### DATA TO PROCESS
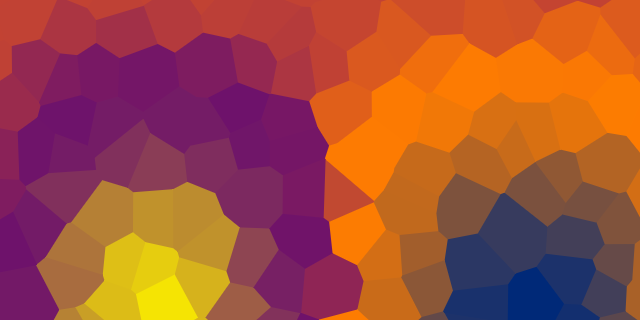
Reproduce this background procedurally as a WebGL 2 fragment shader.

```glsl
#version 300 es
precision highp float;
// Mosaic of flat irregular cells over two glowing arches on a warm red ground.
// Cellular noise picks the nearest jittered seed; each cell takes the colour
// of a smooth two-arch gradient at its seed, with antialiased cell borders.

uniform vec2 u_resolution;
out vec4 fragColor;

const float CELLS = 7.0; // cells per canvas height

const vec3 GROUND = vec3(0.76, 0.26, 0.20);
const vec3 YELLOW = vec3(0.98, 0.92, 0.00);
const vec3 PURPLE = vec3(0.43, 0.07, 0.42);
const vec3 NAVY   = vec3(0.00, 0.16, 0.47);
const vec3 ORANGE = vec3(1.00, 0.49, 0.00);

vec2 hash2(vec2 p) {
    vec3 q = fract(p.xyx * vec3(0.1031, 0.1030, 0.0973));
    q += dot(q, q.yzx + 33.33);
    return fract((q.xx + q.yz) * q.zy);
}

// Rounded arch: 0 at the centre, 1 on the ring
float archRadius(vec2 p, vec2 center, vec2 radii) {
    vec2 q = abs(p - center) / radii;
    return pow(q.x * q.x * q.x + q.y * q.y * q.y, 1.0 / 3.0);
}

// Core fades to ring over the inner span, then ring to ground over the outer
vec3 archColor(float r, vec3 core, vec3 ring, vec2 inner, vec2 outer) {
    vec3 color = mix(core, ring, smoothstep(inner.x, inner.y, r));
    return mix(color, GROUND, smoothstep(outer.x, outer.y, r));
}

// Smooth colour field, in units of the canvas height
vec3 gradient(vec2 p) {
    float leftR = archRadius(p, vec2(0.482, 0.0), vec2(0.456, 0.703));
    float rightR = archRadius(p, vec2(1.654, 0.0), vec2(0.534, 0.69));
    vec3 left = archColor(leftR, YELLOW, PURPLE, vec2(0.0, 1.0), vec2(1.0, 1.5));
    vec3 right = archColor(rightR, NAVY, ORANGE, vec2(0.1, 1.1), vec2(1.02, 1.6));
    return mix(left, right, smoothstep(1.04, 1.085, p.x));
}

// Finds the two seeds nearest to p, in cell units
void nearestSeeds(vec2 p, float jitter, out vec2 first, out vec2 second) {
    vec2 cell = floor(p);
    float d1 = 1e5, d2 = 1e5;
    first = second = cell;
    for (int y = -2; y <= 2; y++) {
        for (int x = -2; x <= 2; x++) {
            vec2 id = cell + vec2(x, y);
            vec2 seed = id + 0.5 + jitter * (hash2(id + 50.0) - 0.5);
            float d = distance(p, seed);
            if (d < d1) {
                d2 = d1;
                second = first;
                d1 = d;
                first = seed;
            } else if (d < d2) {
                d2 = d;
                second = seed;
            }
        }
    }
}

void main() {
    vec2 p = gl_FragCoord.xy / u_resolution.y * CELLS;
    vec2 first, second;
    nearestSeeds(p, 0.9, first, second);

    // Distance to the border between the two nearest cells
    float edge = dot(0.5 * (first + second) - p, normalize(second - first));
    float pixel = CELLS / u_resolution.y;
    float coverage = clamp(0.5 + edge / pixel, 0.5, 1.0);

    vec3 color = mix(gradient(second / CELLS), gradient(first / CELLS), coverage);
    fragColor = vec4(color, 1.0);
}
```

### AIM OF THE EXERCISE
Copy each line of the listing in which the word "archColor" can be found.

### YOUR RESPONSE
vec3 archColor(float r, vec3 core, vec3 ring, vec2 inner, vec2 outer) {
    vec3 left = archColor(leftR, YELLOW, PURPLE, vec2(0.0, 1.0), vec2(1.0, 1.5));
    vec3 right = archColor(rightR, NAVY, ORANGE, vec2(0.1, 1.1), vec2(1.02, 1.6));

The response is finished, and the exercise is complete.